If a line in the listing includes the word "fill", copy it out.
________
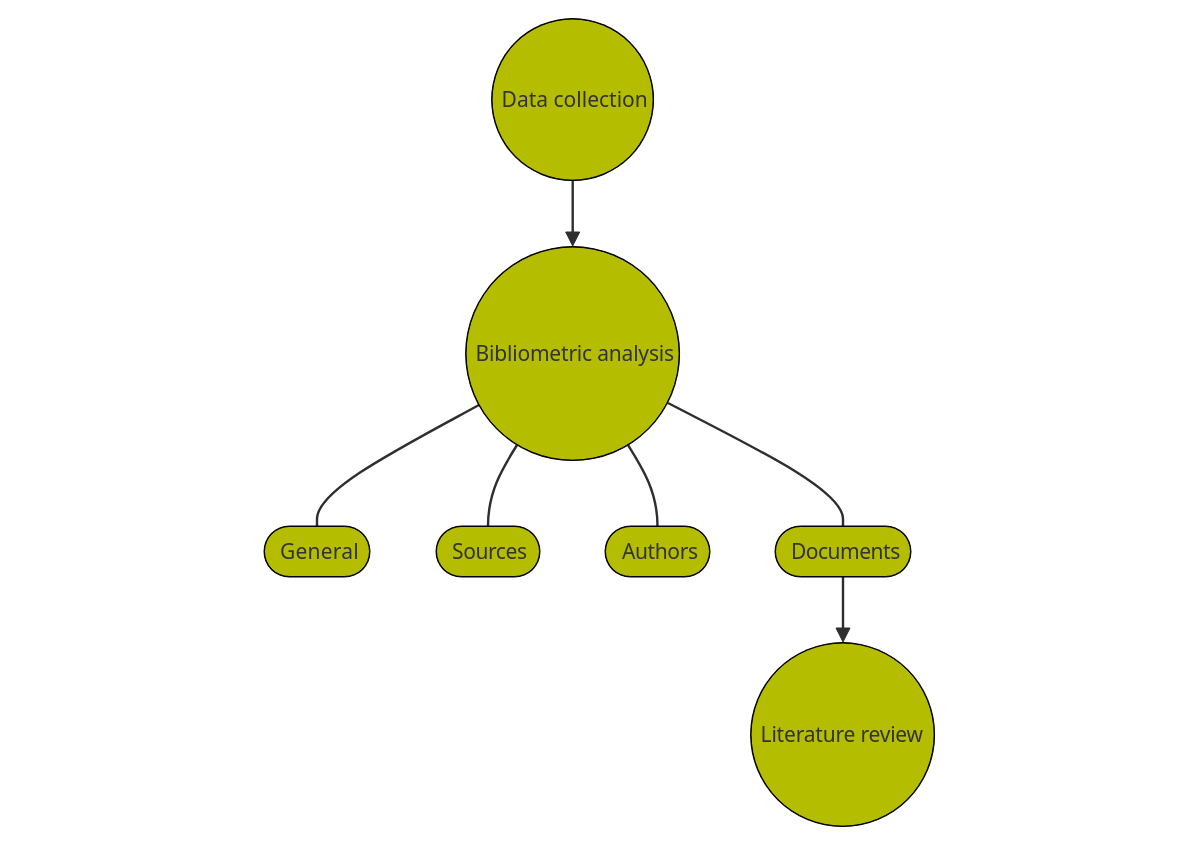
<!DOCTYPE html>
<html lang="en">
<head>
<meta charset="utf-8">
<title>Research workflow</title>
<style>
:root {
  --paper: #ffffff;
  --node: #b4bd00;
  --outline: #000000;
  --ink: #333333;
  --connector: #2e2e2e;
}
* { box-sizing: border-box; }
html, body { margin: 0; background: var(--paper); }
.workflow {
  position: relative;
  width: 1200px;
  height: 846px;
  overflow: hidden;
  background: var(--paper);
  color: var(--ink);
  font: 21px/30px "Noto Sans", "Open Sans", sans-serif;
}
.connectors {
  position: absolute;
  inset: 0;
  fill: none;
  stroke: var(--connector);
  stroke-width: 2.4;
}
.arrowhead { fill: var(--connector); stroke-width: 1; stroke-linejoin: round; }
.node {
  position: absolute;
  display: flex;
  align-items: center;
  background: var(--node);
  border: 1px solid var(--outline);
  box-shadow: 0 0 0 0.5px var(--outline);
}
.stage { border-radius: 50%; padding: 0 0 3px 9px; transform: translate(-0.4px, -0.4px); }
.topic { top: 526px; height: 51px; border-radius: 26px; padding: 0 0 2px 15px; }
.label { flex: none; white-space: nowrap; }

.collection { left: 492px; top: 19px; width: 162px; height: 162px; }
.analysis { left: 466px; top: 247px; width: 214px; height: 214px; }
.analysis .label { letter-spacing: -0.2px; }
.review { left: 751px; top: 643px; width: 184px; height: 184px; }
.review .label { letter-spacing: -0.2px; }

.general { left: 264px; width: 106px; }
.general .label { letter-spacing: 0.2px; }
.sources { left: 436px; width: 104px; }
.sources .label { letter-spacing: -0.4px; }
.authors { left: 605px; width: 105px; padding-left: 16px; }
.authors .label { letter-spacing: -0.4px; }
.documents { left: 775px; width: 136px; }
.documents .label { letter-spacing: -0.5px; }
</style>
</head>
<body>
<main class="workflow">
  <svg class="connectors" width="1200" height="846" viewBox="0 0 1200 846" aria-hidden="true">
    <defs>
      <polygon id="arrowhead" class="arrowhead" points="-7,-15 7,-15 0,-1"/>
    </defs>
    <line x1="572.7" y1="181" x2="572.7" y2="234"/>
    <use href="#arrowhead" x="572.7" y="247"/>
    <path d="M479 405C398 449 317 490 317 519V526"/>
    <path d="M517 445C502 469 488 492 488 526"/>
    <path d="M628 445C643 469 657.5 492 657.5 526"/>
    <path d="M668 403C755 448 843 490 843 519V526"/>
    <line x1="843" y1="577" x2="843" y2="630"/>
    <use href="#arrowhead" x="843" y="643"/>
  </svg>

  <div class="node stage collection"><span class="label">Data collection</span></div>
  <div class="node stage analysis"><span class="label">Bibliometric analysis</span></div>

  <div class="node topic general"><span class="label">General</span></div>
  <div class="node topic sources"><span class="label">Sources</span></div>
  <div class="node topic authors"><span class="label">Authors</span></div>
  <div class="node topic documents"><span class="label">Documents</span></div>

  <div class="node stage review"><span class="label">Literature review</span></div>
</main>
</body>
</html>
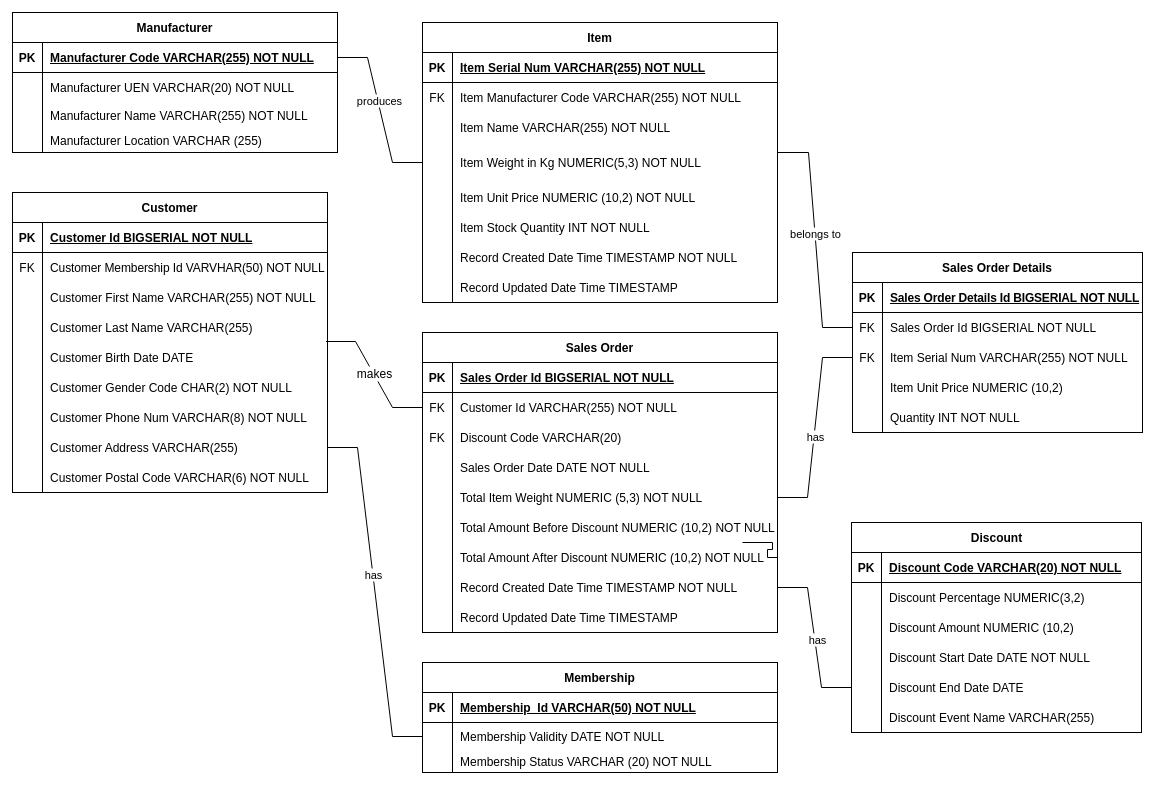
<!DOCTYPE html>
<html lang="en">
<head>
<meta charset="utf-8">
<title>Sales order entity relationship diagram</title>
<style>
:root { --ink: #000; --paper: #fff; }
* { box-sizing: border-box; margin: 0; padding: 0; }
html, body { background: var(--paper); overflow: hidden; }
.diagram {
  position: relative; width: 1155px; height: 785px; overflow: hidden;
  background: var(--paper); color: var(--ink);
  font: 12px/16px "Liberation Sans", Arial, sans-serif;
}
.entity {
  position: absolute; display: flex; flex-direction: column;
  border: 1px solid var(--ink); background: var(--paper);
}
.entity h2 {
  height: 30px; flex: none; display: flex; align-items: center; justify-content: center;
  padding-right: 1px; border-bottom: 1px solid var(--ink); font-size: 12px; font-weight: 700;
}
.discount h2 { padding-right: 0; }
.entity ul { list-style: none; display: flex; flex-direction: column; }
.entity li { height: 30px; flex: none; display: grid; grid-template-columns: 30px 1fr; }
.entity li > * { display: flex; align-items: center; white-space: nowrap; }
.key { justify-content: center; border-right: 1px solid var(--ink); padding-right: 1px; }
.field { min-width: 0; padding-left: 7px; }
.entity .primary { border-bottom: 1px solid var(--ink); font-weight: 700; }
.primary .field { text-decoration: underline; }
.customer li:nth-child(2) .field { letter-spacing: -0.1px; }
.order-details .primary .field { letter-spacing: -0.18px; }

.manufacturer { left: 12px; top: 12px; width: 326px; height: 141px; }
.manufacturer li:nth-child(3) { height: 26px; }
.manufacturer li:nth-child(4) { height: 23px; }
.customer { left: 12px; top: 192px; width: 316px; height: 301px; }
.item { left: 422px; top: 22px; width: 356px; height: 281px; }
.item li:nth-child(4) { height: 40px; }
.item li:last-child { height: 29px; }
.sales-order { left: 422px; top: 332px; width: 356px; height: 301px; }
.membership { left: 422px; top: 662px; width: 356px; height: 111px; }
.membership li:nth-child(2) { height: 28px; }
.membership li:nth-child(3) { height: 21px; }
.order-details { left: 852px; top: 252px; width: 291px; height: 181px; }
.discount { left: 851px; top: 522px; width: 291px; height: 211px; }
.customer li:last-child, .sales-order li:last-child,
.order-details li:last-child, .discount li:last-child { height: 29px; }

.connectors { position: absolute; left: 0; top: 0; fill: none; stroke: var(--ink); stroke-width: 1; }
.relation {
  position: absolute; transform: translate(-50%, -50%);
  background: var(--paper); font-size: 11px; line-height: 13px; white-space: nowrap;
}
.produces { left: 379.5px; top: 100.5px; }
.makes { left: 374.5px; top: 374px; font-size: 12px; line-height: 15px; }
.belongs { left: 815.5px; top: 233.5px; }
.has-membership { left: 373.5px; top: 574.5px; }
.has-details { left: 815.5px; top: 436.5px; }
.has-discount { left: 817.5px; top: 639.5px; }
</style>
</head>
<body>
<main class="diagram">
  <section class="entity manufacturer">
    <h2>Manufacturer</h2>
    <ul>
      <li class="primary"><span class="key">PK</span><span class="field">Manufacturer Code VARCHAR(255) NOT NULL</span></li>
      <li><span class="key"></span><span class="field">Manufacturer UEN VARCHAR(20) NOT NULL</span></li>
      <li><span class="key"></span><span class="field">Manufacturer Name VARCHAR(255) NOT NULL</span></li>
      <li><span class="key"></span><span class="field">Manufacturer Location VARCHAR (255)</span></li>
    </ul>
  </section>

  <section class="entity customer">
    <h2>Customer</h2>
    <ul>
      <li class="primary"><span class="key">PK</span><span class="field">Customer Id BIGSERIAL NOT NULL</span></li>
      <li><span class="key">FK</span><span class="field">Customer Membership Id VARVHAR(50) NOT NULL</span></li>
      <li><span class="key"></span><span class="field">Customer First Name VARCHAR(255) NOT NULL</span></li>
      <li><span class="key"></span><span class="field">Customer Last Name VARCHAR(255)</span></li>
      <li><span class="key"></span><span class="field">Customer Birth Date DATE</span></li>
      <li><span class="key"></span><span class="field">Customer Gender Code CHAR(2) NOT NULL</span></li>
      <li><span class="key"></span><span class="field">Customer Phone Num VARCHAR(8) NOT NULL</span></li>
      <li><span class="key"></span><span class="field">Customer Address VARCHAR(255)</span></li>
      <li><span class="key"></span><span class="field">Customer Postal Code VARCHAR(6) NOT NULL</span></li>
    </ul>
  </section>

  <section class="entity item">
    <h2>Item</h2>
    <ul>
      <li class="primary"><span class="key">PK</span><span class="field">Item Serial Num VARCHAR(255) NOT NULL</span></li>
      <li><span class="key">FK</span><span class="field">Item Manufacturer Code VARCHAR(255) NOT NULL</span></li>
      <li><span class="key"></span><span class="field">Item Name VARCHAR(255) NOT NULL</span></li>
      <li><span class="key"></span><span class="field">Item Weight in Kg NUMERIC(5,3) NOT NULL</span></li>
      <li><span class="key"></span><span class="field">Item Unit Price NUMERIC (10,2) NOT NULL</span></li>
      <li><span class="key"></span><span class="field">Item Stock Quantity INT NOT NULL</span></li>
      <li><span class="key"></span><span class="field">Record Created Date Time TIMESTAMP NOT NULL</span></li>
      <li><span class="key"></span><span class="field">Record Updated Date Time TIMESTAMP</span></li>
    </ul>
  </section>

  <section class="entity sales-order">
    <h2>Sales Order</h2>
    <ul>
      <li class="primary"><span class="key">PK</span><span class="field">Sales Order Id BIGSERIAL NOT NULL</span></li>
      <li><span class="key">FK</span><span class="field">Customer Id VARCHAR(255) NOT NULL</span></li>
      <li><span class="key">FK</span><span class="field">Discount Code VARCHAR(20)</span></li>
      <li><span class="key"></span><span class="field">Sales Order Date DATE NOT NULL</span></li>
      <li><span class="key"></span><span class="field">Total Item Weight NUMERIC (5,3) NOT NULL</span></li>
      <li><span class="key"></span><span class="field">Total Amount Before Discount NUMERIC (10,2) NOT NULL</span></li>
      <li><span class="key"></span><span class="field">Total Amount After Discount NUMERIC (10,2) NOT NULL</span></li>
      <li><span class="key"></span><span class="field">Record Created Date Time TIMESTAMP NOT NULL</span></li>
      <li><span class="key"></span><span class="field">Record Updated Date Time TIMESTAMP</span></li>
    </ul>
  </section>

  <section class="entity membership">
    <h2>Membership</h2>
    <ul>
      <li class="primary"><span class="key">PK</span><span class="field">Membership_Id VARCHAR(50) NOT NULL</span></li>
      <li><span class="key"></span><span class="field">Membership Validity DATE NOT NULL</span></li>
      <li><span class="key"></span><span class="field">Membership Status VARCHAR (20) NOT NULL</span></li>
    </ul>
  </section>

  <section class="entity order-details">
    <h2>Sales Order Details</h2>
    <ul>
      <li class="primary"><span class="key">PK</span><span class="field">Sales Order Details Id BIGSERIAL NOT NULL</span></li>
      <li><span class="key">FK</span><span class="field">Sales Order Id BIGSERIAL NOT NULL</span></li>
      <li><span class="key">FK</span><span class="field">Item Serial Num VARCHAR(255) NOT NULL</span></li>
      <li><span class="key"></span><span class="field">Item Unit Price NUMERIC (10,2)</span></li>
      <li><span class="key"></span><span class="field">Quantity INT NOT NULL</span></li>
    </ul>
  </section>

  <section class="entity discount">
    <h2>Discount</h2>
    <ul>
      <li class="primary"><span class="key">PK</span><span class="field">Discount Code VARCHAR(20) NOT NULL</span></li>
      <li><span class="key"></span><span class="field">Discount Percentage NUMERIC(3,2)</span></li>
      <li><span class="key"></span><span class="field">Discount Amount NUMERIC (10,2)</span></li>
      <li><span class="key"></span><span class="field">Discount Start Date DATE NOT NULL</span></li>
      <li><span class="key"></span><span class="field">Discount End Date DATE</span></li>
      <li><span class="key"></span><span class="field">Discount Event Name VARCHAR(255)</span></li>
    </ul>
  </section>

  <svg class="connectors" width="1155" height="785" viewBox="0 0 1155 785" aria-hidden="true">
    <polyline points="338,57.5 367.5,57.5 392.5,162.5 422,162.5"/>
    <polyline points="326,341.5 355.5,341.5 392.5,407.5 422,407.5"/>
    <polyline points="328,447.5 357.5,447.5 392.5,736.5 422,736.5"/>
    <polyline points="778,152.5 808.5,152.5 822.5,327.5 852,327.5"/>
    <polyline points="778,497.5 807.5,497.5 822.5,357.5 852,357.5"/>
    <polyline points="778,587.5 807.5,587.5 821.5,687.5 851,687.5"/>
    <polyline points="742.5,542.5 772.5,542.5 772.5,549.5 767.5,549.5 767.5,557.5 778,557.5"/>
  </svg>

  <span class="relation produces">produces</span>
  <span class="relation makes">makes</span>
  <span class="relation belongs">belongs to</span>
  <span class="relation has-membership">has</span>
  <span class="relation has-details">has</span>
  <span class="relation has-discount">has</span>
</main>
</body>
</html>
________
- ANSWER SPACE -
  fill: none;
.arrowhead { fill: var(--connector); stroke-width: 1; stroke-linejoin: round; }
.connectors { position: absolute; left: 0; top: 0; fill: none; stroke: var(--ink); stroke-width: 1; }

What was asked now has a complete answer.